"Saudi Arabia is a country where there are not a lot of services for young children with disabilities," Mahoney said. "We wanted to examine the effects of this low-cost intervention strategy that focused on improving the quality of parents' involvement with their children and evaluate the effects of this intervention on both children and their parents."
Mahoney was joined in this study by a team of researchers from King Saud University and King Faisal Specialist Hospital and Research Centre in Riyadh, Saudi Arabia.
Autism is a disability not only affecting child development, but also interfering with children's ability to engage in social interaction with their parents and others. Parents of children with autism commonly report extremely high levels of parenting stress and depression not only when their children are young but continuing throughout childhood.
Mahoney said that "parents of autistic children in Saudi Arabia are generally not involved with intervention services there, while parent involvement is a major focus of early intervention services in the United States and elsewhere."
So focusing on improving mother/child relationships made sense, he said.
Mahoney said the strategy worked.
At the beginning of this four-month study, all parents reported clinical levels of stress, and 70 percent reported clinical levels of depression. By the end of the research, the percentage of parents who received responsive teaching experiencing clinical levels of stress dropped to 30 percent; and the percentage of parents experiencing clinical levels of depression dropped to 15 percent. In comparison, there were no improvements reported for parents in the control group receiving no treatment.
In addition, children of parents receiving responsive teaching made significant developmental improvements as well: 44 percent attained better social skills; 37 percent improved language development; and 24 percent enhanced fine motor skills compared to children in the control group.
These findings were recently published in the International Journal of Disability, Development and Education.
"Although this was a small sample, we can say that this research was quite successful," said Mahoney, who has spent decades researching interventions for children with disabilities. "By changing the intervention to a relationship focused approach, we found that mothers' depression and stress dropped dramatically."
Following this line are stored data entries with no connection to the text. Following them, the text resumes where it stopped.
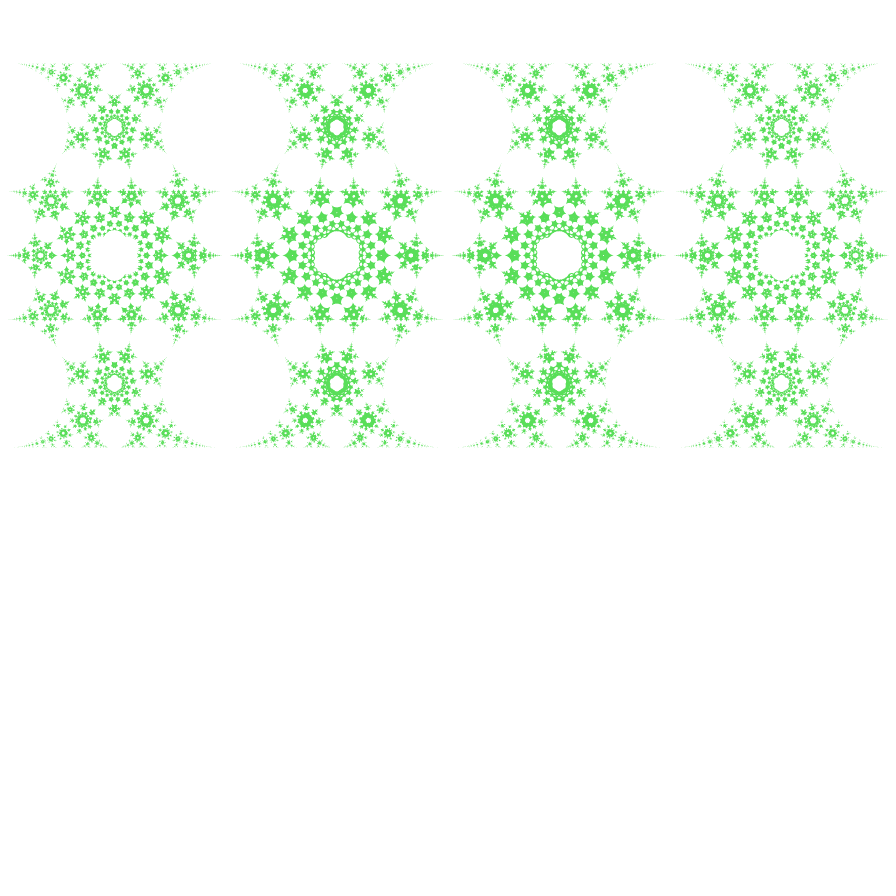
Reproduce this pattern procedurally as a WebGL 2 fragment shader.

```glsl
#version 300 es
precision highp float;

uniform vec2 u_resolution;
out vec4 outColor;

const float HEIGHT = 1.7320508; // band height, in repeats
const int SAMPLES = 3;

// 1 where a point stays in the band while being magnified, else 0
float limitSet(vec2 z, float magnification) {
  float stretch = 1.0;
  for (int i = 0; i < 10; i++) {
    if (z.y < 0.0 || z.y > HEIGHT) return 0.0;
    // Thin cusps stretch too fast and are left blank
    if (i > 4 && stretch > magnification) return step(stretch, 1500.0);

    // Fold into one cell, then into its lower half
    z.x -= floor(z.x + 0.5);
    if (z.y > 0.5 * HEIGHT) z = vec2(-z.x, HEIGHT - z.y);

    // Invert in the unit circle and lift
    float invSquare = 1.0 / max(dot(z, z), 1e-8);
    z = vec2(z.x, -z.y) * invSquare + vec2(0.0, HEIGHT);
    stretch *= invSquare;
  }
  return 0.0;
}

void main() {
  float side = min(u_resolution.x, u_resolution.y);
  float coverage = 0.0;

  // Average a grid of samples to smooth the edges
  for (int j = 0; j < SAMPLES; j++) {
    for (int i = 0; i < SAMPLES; i++) {
      vec2 offset = (vec2(i, j) + 0.5) / float(SAMPLES) - 0.5;
      vec2 p = (gl_FragCoord.xy + offset - 0.5 * u_resolution) / side * 4.03;
      // The lace thins out toward the sides
      float magnification = mix(42.0, 90.0, smoothstep(0.6, 2.0, abs(p.x)));
      coverage += limitSet(p, magnification);
    }
  }
  coverage /= float(SAMPLES * SAMPLES);

  vec3 paper = vec3(1.0);
  vec3 leafGreen = vec3(0.35, 0.87, 0.35);
  outColor = vec4(mix(paper, leafGreen, coverage), 1.0);
}
```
Mahoney, along with Frida Perales, who received her doctoral degree in social welfare from the Mandel School, recently published a book about responsive teaching, appropriately titled Responsive Teaching: Relationship Based Developmental Intervention.
Responsive teaching is an evidence-based developmental curriculum designed for early intervention professionals who work with parents and caregivers to support and enhance their children's development in their natural environment.
The book, published by Lulu Publishing, stems from research investigating how parents' interactive relationships are associated with the development and well-being of children with developmental disabilities and risks.
It includes detailed instructional strategies, procedures, and session plans for addressing children's needs across three developmental domains: cognition, communication, and social emotional functioning.
For example, rather than encouraging parents to directly teach their children the communication and play skills that characterize their developmental delays—commonly practiced in early developmental intervention. The method focuses on encouraging parents to teach children skills, including: to take a turn and wait; act as a playful partner; and respond immediately to a child's play in communication behaviors.